Here’s my $0.02
I WAS invested in ANT, but needed to upgrade my Garmin 610 due to eyesight problems
After some research I switched to BLE sensors and use the free Wahoo app. The total cost was somewhat less than upgrading to a Garmin 510 or 810. OK I haven’t equipped my second bike yet, so the total switchover will likely cost me as much or more.
For me this was the best solution as I DO throw my phone in my jersey pocket when I ride .
I also wanted to protect my investment in sensors, as I believe more apps will come to market that support BLE.
For me the phone as an application development platform (software) trumps the hardware specific devices like Garmin.
Ant still has a lot of fight left in it. They are now on all new samsung devices. But I think the most important thing is that it is just a better technology. It all comes down to how it uses its channels. A BT smart node has to be either fully a master or fully a slave. Whereas ANT can assign the channels of a node to be a master or a slave. Most chips out there have 3-8 channels. This means that Ant is far more flexible in its implementation.
Tom, the star topology of Bluetooth is actually ok for most use cases. Bluetooth 4.1 updates the old specification with many new functions and one is scatternets.
In 4.1 a sensor can be slave to multiple masters or device can be master and slave at the same time
I have still yet to find a technology that will allow me to use my heart rate data from swimming as well as walking.
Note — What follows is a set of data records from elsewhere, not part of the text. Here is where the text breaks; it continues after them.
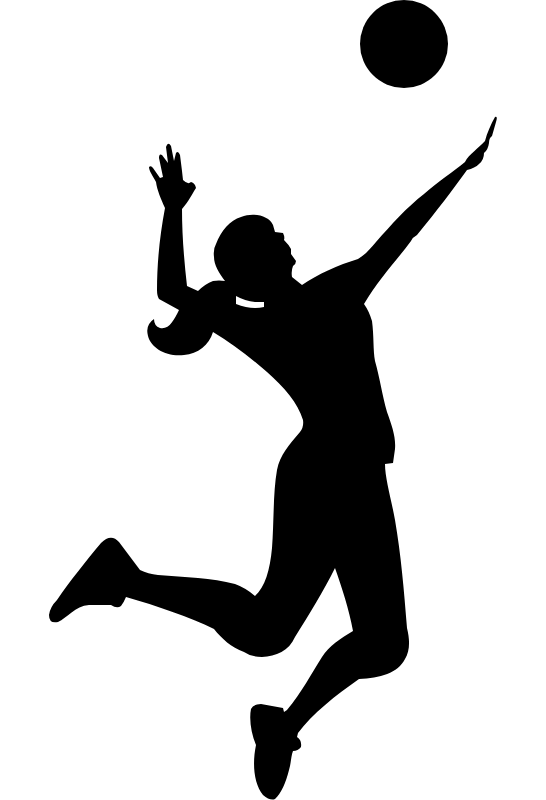
<!DOCTYPE html>
<html lang="en">
<head>
<meta charset="utf-8">
<title>Volleyball player silhouette</title>
<style>
:root { --ink: #000; --paper: #fff; }
html, body { margin: 0; background: var(--paper); overflow: hidden; }
.artwork { display: block; width: 546px; height: 800px; }
.ball, .player { fill: var(--ink); }
.neck-gap { fill: var(--paper); }
</style>
</head>
<body>
<svg class="artwork" viewBox="0 0 546 800" role="img" aria-label="Silhouette of a volleyball player leaping to strike the ball">
  <circle class="ball" cx="404" cy="44" r="44"/>
  <path class="player" d="M302 285
    C318 274 338 265 358 259 C366 254 370 249 376 242
    C392 224 406 208 424 194 C439 181 454 171 465 162
    C469 154 479 148 485 141 C487 133 491 124 495 117
    Q498 116 496 122 L492 136 Q489 138 489 143 Q488 150 484 153
    Q484 160 479 164 Q475 168 467 170
    C454 188 436 212 417 235 Q413 237 411 241
    C397 260 378 280 364 304
    Q369 311 372 321 C374 336 373 350 375 361
    C380 379 382 394 387 412 C392 426 396 437 395 449
    L393 463 L385 464
    C385 478 391 498 395 520 C401 555 404 590 407 628
    C410 640 410 651 405 659 C398 673 380 678 359 679
    C336 695 312 714 298 733 L297 737 Q302 740 301 747
    Q298 751 293 751 C291 756 291 764 289 770
    C286 782 281 794 275 799 Q270 801 263 795
    C254 784 252 764 256 745 C251 733 249 719 251 709
    Q253 704 261 704 L283 708 L284 712 L287 710
    C302 692 311 674 322 657 C329 646 341 638 353 631
    C349 609 342 588 335 568
    C324 590 309 615 295 637 C289 651 276 656 262 657
    Q251 657 244 652 C231 647 222 639 214 629
    C190 617 157 606 126 597 Q124 602 121 606 Q117 609 111 605
    L89 605 C75 606 67 618 58 622 Q49 624 49 615
    Q50 607 57 600 C70 581 86 561 101 543 Q111 533 119 542
    L140 570 Q148 574 158 575 C185 577 212 578 235 584
    Q246 588 255 596 C265 587 270 570 272 548
    C274 522 273 492 277 470 C280 455 289 445 300 432
    Q304 427 303 420 C298 403 284 387 267 372
    C250 357 231 343 213 332
    C209 345 198 354 184 355 C166 357 151 348 148 336
    Q145 325 154 319 Q154 326 160 328 C169 330 174 320 179 310
    L159 299 Q157 296 157 290 C157 262 160 234 165 208
    C161 199 157 190 156 182 C153 176 149 171 149 167
    Q151 165 153 168 L160 178 L163 177 L159 158 Q159 153 162 155
    L168 163 L166 147 Q168 141 171 146 L174 161
    L176 153 Q178 150 180 155 L182 171 L183 180 Q188 185 191 182
    Q195 183 196 188 C192 194 189 201 182 209
    C182 234 184 260 187 286 L198 291
    Q205 284 213 281 Q219 280 225 281
    C219 273 214 265 214 257 Q213 249 216 244
    C221 231 230 220 241 217 C254 212 269 216 273 225
    L275 232 L283 233 Q285 237 284 240 Q289 245 291 249
    L291 254 L296 261 Q296 264 293 266 Q291 271 292 277 Z"/>
  <path class="neck-gap" d="M236 296 Q245 301 255 302 L264 302 L264 307 Q251 310 236 304 Z"/>
</svg>
</body>
</html>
Is there anything out there that will transmit in the swimming pool to a computer device like iPhone 5.
Physics is your problem. Water is very, very good at shielding the electromagnetic waves these things use to transmit data to your phone. I believe there are a few that will log your HR during your swim locally for later download but I don’t think any can transmit to your phone in real time during a swim.
Polar H7 can transmit data in water as it has both a Bluetooth and a “magnetic” radio. There are no phones today that can receive the magnetic.
Well that’s all as clear as mud! All my sports devices are Ant+ but I’ve been wondering about BTE since Suunto Ambit3 went that way. I’ve been burned too many times in the past by dragging my feet when a new standard gathers momentum and I’ve not moved with the times because of prior investment (physical and mental). So I was looking to solid reasons to go one way or the other. And was expecting to see a rash of conversion devices (eg. so the expensive Ant power meter can send data to a BTE logger). So I’m left thoroughly muddled.
Here is my problem with Bluetooth LE. Example. Garmin cycling computer, connects with LE to smart phone. Heart rate monitor has LE and Ant+. HR monitor won’t connect to phone because computer is connected, if I disconnect computer then HR will connect but can’t connect computer. However, HR will connect to computer, and fitness band with Ant+ at same time. Devices with Ant+ can be a slave and master at the same time and I can as many connections as I want. LE is in my opinion inferior technology unless I want notifications from my phone to a device.
Yes, the new SUUNTO AMBIT 3 can record your heart rate while swimming, by storing it. Then it will transmit to a device afterwards.
The biggest problem with ant+ is there is no independent oversight. Garmin can (and did) make changes to the spec and make devices no longer work.
My galaxy note 3 has integrated ANT+ straight from the box…